Summary: This is a eulogy of A Christian who was a teacher for 41 years, married for 61 years, and was loved greatly by her family.
Eulogy Pauline Barnes
9/23/2011 2 Timothy 4:6-8 Eccl. 3:1-14
There are many verses in the bible, and when we come to the end of our lives, our obedience to some verses is more apparent than to others. It was a fall day on September 28, 1920 in which William and Georgia Counts witnessed the birth of their first child. They had taken the bible verse in Genesis 1:28 which says 28God blessed them; and God said to them, “Be fruitful and multiply, and fill the earth. We have all heard of the 12 tribes of Israel. William and Georgia almost gave God the opportunity to build on the twelve tribes from Locksberg Arkansas but they fell short just one child at 11.

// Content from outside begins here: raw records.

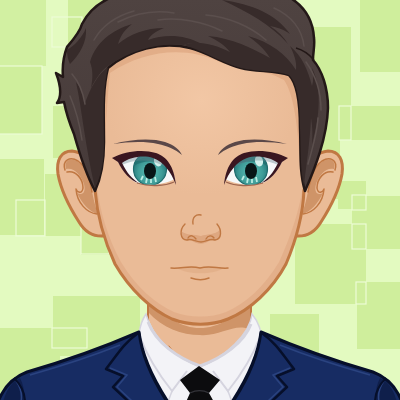
<!DOCTYPE html>
<html lang="en">
<head>
<meta charset="utf-8">
<title>Avatar portrait</title>
<style>
:root{
  --lime:#e3fac0; --lime-block:#cfee9c; --lime-line:#edfcd6;
  --skin:#eabb97; --skin-shade:#dea780; --skin-deep:#cf9468; --skin-line:#c07843;
  --hair:#4b3f3e; --hair-dark:#372b2a; --hair-light:#5b4f4d; --hair-line:#231817;
  --brow:#5b4848; --lash:#3a1620; --iris:#3f9c98; --iris-dark:#1f6b6c;
  --suit:#172c63; --suit-dark:#0f1f4b; --suit-light:#2a4380; --suit-line:#060f2a;
  --shirt:#f3f3f7; --shirt-shade:#d5d4df; --tie:#0c0c0e;
}
html,body{margin:0;width:400px;height:400px;overflow:hidden}
svg{display:block}
.block{fill:var(--lime-block)}
.frame{fill:none;stroke:var(--lime-line);stroke-width:1.2}
.skin-line{fill:none;stroke:var(--skin-line);stroke-linecap:round;stroke-linejoin:round}
.suit{fill:var(--suit);stroke:var(--suit-line);stroke-width:3;stroke-linejoin:round}
.suit-glint{fill:none;stroke:var(--suit-light);stroke-width:1.5}
.strand{fill:var(--hair-dark)}
.sheen{fill:none;stroke:var(--hair-light);stroke-width:1.5;stroke-linecap:round}
</style>
</head>
<body>
<svg width="400" height="400" viewBox="0 0 400 400" role="img" aria-label="Cartoon portrait of a man in a navy suit and black tie">
<defs>
  <radialGradient id="face-glow" gradientUnits="userSpaceOnUse" cx="201" cy="100" r="95">
    <stop offset="0" stop-color="#f2c7a5"/><stop offset="1" stop-color="#eabb97"/>
  </radialGradient>
  <linearGradient id="hair-tone" x1="0" y1="0" x2="0" y2="1">
    <stop offset="0" stop-color="#4f4341"/><stop offset="1" stop-color="#463a39"/>
  </linearGradient>
  <radialGradient id="iris-tone" cx=".5" cy=".6" r=".55">
    <stop offset="0" stop-color="#5cc0b8"/><stop offset=".65" stop-color="#3f9c98"/><stop offset="1" stop-color="#23777a"/>
  </radialGradient>
  <path id="face-shape" d="M105 60C100 110 94 150 95 190C97 214 103 238 115 264C130 290 152 310 172 319C190 326 211 326 228 319C250 310 272 290 286 264C297 238 303 214 304 190C305 150 300 110 296 60C250 20 150 20 105 60Z"/>
  <clipPath id="face-clip"><use href="#face-shape"/></clipPath>
  <path id="eye-white" d="M116 158C126 153 142 151 154 154C165 157 172 165 175 179C163 185 146 187 135 182C127 177 121 168 116 158Z"/>
  <clipPath id="eye-clip"><use href="#eye-white"/></clipPath>
  <g id="ear">
    <path d="M97 172C91 160 82 152 72 151C61 151 56 160 58 174C61 191 70 208 79 222C85 232 93 237 104 236L107 190Z" fill="var(--skin)" stroke="var(--skin-line)" stroke-width="3" stroke-linejoin="round"/>
    <path d="M69 160C77 158 85 166 89 178C92 190 94 204 98 214C89 212 82 203 77 193C83 196 86 192 84 184C81 175 74 167 66 169C65 164 66 161 69 160Z" fill="var(--skin-deep)"/>
    <path class="skin-line" stroke-width="1.5" d="M65 170C62 160 70 156 78 161C87 167 90 180 92 192M67 172C76 170 83 179 83 188C82 195 77 192 76 189C77 203 87 213 97 214"/>
  </g>
  <g id="eye-frame">
    <path d="M112 158C125 151 143 149 156 153C167 157 174 166 176 185C171 172 164 162 153 158C143 155 130 157 122 163C127 173 132 179 139 183C130 181 123 172 118 162Z" fill="var(--lash)"/>
    <path d="M137 183C150 187 165 186 174 182" fill="none" stroke="#a0674f" stroke-width="1.3"/>
  </g>
  <g id="iris">
    <circle cx="150" cy="169" r="16.5" fill="url(#iris-tone)" stroke="var(--iris-dark)" stroke-width="1.2"/>
    <path d="M134 166C136 154 164 154 166 166C158 160 142 160 134 166Z" fill="var(--iris-dark)" opacity=".65"/>
    <path d="M141 180l2-4M146 183l1-5M151 183v-5M156 182l-1-5" stroke="#b9ece2" stroke-width="1.8"/>
    <ellipse cx="150" cy="171" rx="6" ry="8" fill="#081517"/>
    <ellipse cx="158" cy="161" rx="4" ry="5.5" fill="#d3efec" transform="rotate(-15 158 161)"/>
  </g>
</defs>

<g id="backdrop">
  <rect width="400" height="400" fill="var(--lime)"/>
  <g class="block">
    <rect y="66" width="42" height="68"/>
    <rect width="46" height="66" opacity=".8"/>
    <rect x="68" y="0" width="60" height="48"/>
    <rect x="53" y="106" width="60" height="52"/>
    <rect y="159" width="44" height="76"/>
    <rect x="45" y="174" width="60" height="62"/>
    <rect x="81" y="220" width="60" height="35"/>
    <rect x="53" y="296" width="87" height="60"/>
    <rect y="328" width="60" height="72"/>
    <rect x="290" y="27" width="61" height="113"/>
    <rect x="360" y="0" width="40" height="72"/>
    <rect x="339" y="106" width="61" height="34"/>
    <rect x="310" y="139" width="30" height="60"/>
    <rect x="338" y="181" width="28" height="28"/>
    <rect x="352" y="196" width="48" height="53"/>
    <rect x="295" y="224" width="71" height="80"/>
    <rect x="357" y="282" width="43" height="67"/>
    <rect x="270" y="314" width="49" height="60"/>
  </g>
  <g class="frame">
    <rect x="52" y="17" width="30" height="30"/>
    <rect x="-2" y="66" width="44" height="68"/>
    <rect x="16" y="200" width="29" height="36"/>
    <rect x="81" y="226" width="28" height="28"/>
    <rect x="52" y="328" width="35" height="20"/>
    <rect x="339" y="106" width="12" height="34"/>
    <rect x="352" y="195" width="14" height="15"/>
    <rect x="352" y="224" width="14" height="25"/>
    <rect x="356" y="282" width="10" height="22"/>
  </g>
</g>

<g id="neck">
  <path d="M148 280L148 318C158 345 178 360 200 367C222 360 242 345 252 318L252 280Z" fill="var(--skin)"/>
  <path d="M148 296C165 318 182 328 200 328C218 328 236 318 252 296V322L248 329C235 323 218 337 200 335C182 335 162 328 148 312Z" fill="var(--skin-deep)"/>
  <path d="M169 346L172 350" class="skin-line" stroke-width="1"/>
  <path class="skin-line" stroke-width="2" d="M148 300V322M251 300V326"/>
</g>

<g id="shirt">
  <path d="M146 314C139 324 137 340 140 356L162 402H240L260 360C264 342 262 326 252 314C250 334 225 357 200 367C175 357 152 338 146 314Z" fill="var(--shirt)" stroke="var(--shirt-shade)" stroke-width="1.5"/>
  <path d="M148 322C156 343 178 358 200 366C222 358 244 343 251 324" fill="none" stroke="var(--shirt-shade)" stroke-width="3"/>
  <path d="M140 337C148 358 160 376 172 391L187 371M260 337C252 358 240 376 228 391L213 371" fill="none" stroke="var(--shirt-shade)" stroke-width="2"/>
  <path d="M172 391L168 402M228 391L232 402" stroke="var(--shirt-shade)" stroke-width="1.5"/>
</g>

<g id="tie">
  <path d="M199 366L180 380L190 393L186 402H214L209 393L220 380Z" fill="var(--tie)"/>
  <path d="M190 393C196 390 203 390 209 393" fill="none" stroke="#34343a" stroke-width="1.2"/>
</g>

<g id="jacket">
  <g id="jacket-left">
    <path class="suit" d="M-2 402C4 386 14 377 27 372C62 362 102 348 139 332C142 358 155 382 168 402Z"/>
    <path d="M3 402C7 388 13 381 20 378C24 386 25 394 24 402Z" fill="var(--suit-dark)"/>
    <path d="M137 334C124 343 117 355 106 369L123 376L113 387L129 402H167C154 382 142 358 139 333Z" fill="var(--suit)" stroke="var(--suit-line)" stroke-width="2.5" stroke-linejoin="round"/>
    <path class="suit-glint" d="M30 375C58 367 90 357 120 345M110 368L127 375L117 387L132 401M16 381C22 389 22 396 21 402"/>
    <path d="M14 378C22 386 25 394 25 402" fill="none" stroke="var(--suit-line)" stroke-width="2"/>
  </g>
  <use href="#jacket-left" transform="matrix(-1 0 0 1 400 0)"/>
</g>

<g id="ears">
  <use href="#ear"/>
  <use href="#ear" transform="matrix(-1 0 0 1 400 0)"/>
</g>

<g id="face">
  <use href="#face-shape" fill="url(#face-glow)"/>
  <g clip-path="url(#face-clip)">
    <path d="M90 180L97 186C100 212 108 238 121 262C136 287 156 304 174 312C191 318 210 318 226 312C245 304 264 287 279 262C290 238 299 212 303 186L312 180V340H90Z" fill="var(--skin-shade)" opacity=".55"/>
    <path d="M100 50C140 30 260 30 300 75L300 170C298 125 294 95 284 80C262 68 240 70 220 62C185 46 145 50 110 73C106 105 107 150 96 190Z" fill="var(--skin-shade)" opacity=".7"/>
  </g>
  <path class="skin-line" stroke-width="3" d="M95 190C97 214 103 238 115 264C130 290 152 310 172 319C190 326 211 326 228 319C250 310 272 290 286 264C297 238 303 214 304 190"/>
</g>

<g id="nose">
  <path d="M181 231C180 239 185 242 191 240C197 245 205 245 210 240C217 242 222 238 220 230C215 235 206 234 201 236C194 234 187 236 181 231Z" fill="var(--skin-shade)"/>
  <path class="skin-line" stroke-width="1.4" d="M193 224C192 217 196 214 201 215M185 224C179 230 180 240 187 240C191 238 196 242 201 242C206 242 210 238 215 240C222 239 222 230 217 224M188 238C190 234 194 236 196 239M206 239C208 235 212 235 214 238"/>
</g>

<g id="mouth">
  <path d="M177 268C187 266 194 266 200 268C207 266 214 266 224 268C214 275 187 275 177 268Z" fill="var(--skin-shade)" opacity=".5"/>
  <path class="skin-line" stroke-width="1.5" d="M171 268C182 269 189 265 200 268C211 265 218 269 228 268M191 278C197 280 204 280 209 278"/>
</g>

<g id="eyes">
  <g id="eye-left">
    <use href="#eye-white" fill="#f6f8f9"/>
    <g clip-path="url(#eye-clip)">
      <use href="#iris"/>
      <path d="M114 156C130 149 168 148 176 176C162 160 140 156 120 166Z" fill="#6a8490" opacity=".4"/>
    </g>
    <use href="#eye-frame"/>
  </g>
  <g id="eye-right">
    <use href="#eye-white" fill="#f6f8f9" transform="matrix(-1 0 0 1 400 0)"/>
    <g transform="matrix(-1 0 0 1 400 0)">
      <g clip-path="url(#eye-clip)">
        <use href="#iris" transform="matrix(-1 0 0 1 299 0)"/>
        <path d="M114 156C130 149 168 148 176 176C162 160 140 156 120 166Z" fill="#6a8490" opacity=".4"/>
      </g>
    </g>
    <use href="#eye-frame" transform="matrix(-1 0 0 1 400 0)"/>
  </g>
</g>

<g id="brows" fill="var(--brow)">
  <path id="brow" d="M113 144C132 139 152 138 165 142C174 145 180 150 182 155C175 149 167 146 158 144C144 141 128 142 113 144Z"/>
  <use href="#brow" transform="matrix(-1 0 0 1 400 0)"/>
</g>

<g id="hair">
  <path d="M95 191C87 176 79 152 74 134C69 122 66 112 64 102L57 103C62 96 61 86 56 73L63 77C62 66 64 55 67 47C73 40 80 32 82 24C88 12 98 3 112 -3H289C304 6 313 20 314 38C315 46 313 52 313 60C322 70 328 88 328 108C327 138 315 168 305 191C299 172 301 150 300 128C300 104 298 84 289 75C275 70 257 72 241 68C222 63 209 53 190 48C160 41 130 50 108 68C102 92 104 118 104 142C104 162 101 178 95 191Z" fill="url(#hair-tone)" stroke="var(--hair-line)" stroke-width="2.5" stroke-linejoin="round"/>
  <g class="strand">
    <path d="M108 67C98 74 90 88 84 106C86 98 81 88 76 82C82 110 85 145 95 188C101 176 104 162 104 142C104 118 102 92 108 67Z"/>
    <path d="M90 62C96 42 112 30 132 24C122 32 120 38 118 44C130 34 146 28 164 28C154 32 150 36 148 40C164 34 184 34 202 44C194 42 188 43 184 45C160 42 130 50 108 66C102 70 96 78 91 88C93 78 93 70 90 62Z"/>
    <path d="M184 45C196 40 214 44 230 52C224 44 216 40 208 36C232 38 252 48 270 58C264 48 256 42 248 36C270 42 286 54 296 70C297 62 294 54 290 46C302 56 308 70 312 86C314 80 313 74 312 68C322 88 320 116 312 144C313 132 312 124 311 118C310 142 306 166 304 186C300 170 301 150 300 128C300 104 298 84 289 75C275 70 257 72 241 68C222 63 206 52 184 45Z"/>
    <path d="M222 0C252 4 276 14 290 34C283 29 276 27 270 26C278 31 284 37 288 44C270 24 248 12 222 0Z"/>
    <path d="M67 50C74 46 82 38 86 28C87 42 80 54 70 64C68 60 67 55 67 50Z"/>
  </g>
  <g class="sheen">
    <path d="M94 40C102 26 116 16 134 11M118 22C136 13 156 10 174 13M158 20C180 17 204 22 222 31M206 15C228 17 250 26 266 40M274 8C292 16 302 30 304 46"/>
    <path d="M72 74C79 82 83 92 85 104M70 96C76 110 80 126 82 140M306 62C316 76 321 94 321 110M318 118C317 134 312 150 308 164"/>
  </g>
  <path d="M314 60C309 54 303 50 296 48" fill="none" stroke="var(--hair-line)" stroke-width="1.5"/>
</g>
</svg>
</body>
</html>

Their first born child, was a beautiful little girl, by the name of Pauline. She still had nine brothers and one sister to follow behind her on a farm in Arkansas. She would learn early what it was to take what she had and pass it on to those who were coming behind her. One word that I would use to summarize her life is that she was an investor.
You will often hear people say, “when I found Christ my life changed.” But I want you to know, the reality is that God finds us. For Jesus said, “you have not chosen me, but I have chosen you that you should go forth a bear much fruit.” Pauline is proof of the hand of God at work in our lives, even before we are fully aware that God is at work. God chose her to make investments in the lives of others. She has been an investor ever since. She has been God’s channel to allow her knowledge and God’s love to be passed on as in investment in the lives of others.
Her investment began in the lives of her younger brothers and sister. In relating to them, she learned skills that she would take to her own children and to the children of countless others. No doubt her mother needed her help when it came to cooking for such a large family. As the oldest Pauline learned how to cook.
She took that talent to help out and became a legendary chef in her own right. I’m told there was no spaghetti, like Pauline’s spaghetti. The dressing that went with the turkey, was heavenly. Her chicken and dumplings were legendary. She invested her cooking skills into her children and those skills continue to bear fruit. They will say, “I can’t do it quite like mother did, but I’m pretty good in the kitchen.”
When you’re on a farm in Arkansas in the first half of the 20th century, money was going to be tight and buying clothes was not something that came easy. Pauline invested her time in learning how to sew to help out her mom. She invested in making her brothers and sisters look nice. She took that talent right into her own family for the next generation. Today we fight and argue over whether a prom dress is going to be appropriate or not.
Pauline did not have that problem with her daughters, because she was the designer, the maker, and the approver of the dress. She’d get started a day or two before the prom and have the dress done on time. Nobody was dressed any prettier than her daughters were. One thing about Pauline was she knew about fashion and was fashionable all her life. Her grandchildren were sometimes amazed at how on point she was when it came to wearing outfits.
When you’re the first born of eleven kids with nine brothers, you need to know something about how to invest your authority to keep things moving along. She learned how to speak with the oldest of the kids, and she knew how to speak with the youngest. She didn’t know it at the time, but God was investing in her skills of communication that would impact others in the years to come. She could speak with a sense of love and gentleness in her voice. Yet, she knew how to speak with authority so that you knew she meant business when she spoke.
We asked her daughters, who was the disciplinarian in the family, their mom or their dad. They said, “both of them were.” If our mother said be home at 8:30, she meant 8:30. If you didn’t make it on time, she would come and find you. You wouldn’t forget the experience.
Pauline was bright and intelligent as a child. You didn’t get the grades to finish high school and go off to college back in those days if you were not. No doubt she invested some of what she had learned in assisting her younger brothers and sister with their school work. She probably did not know it at the time, but God was getting her ready to have an impact on the lives of thousands of youth who would one day be sitting in her classroom.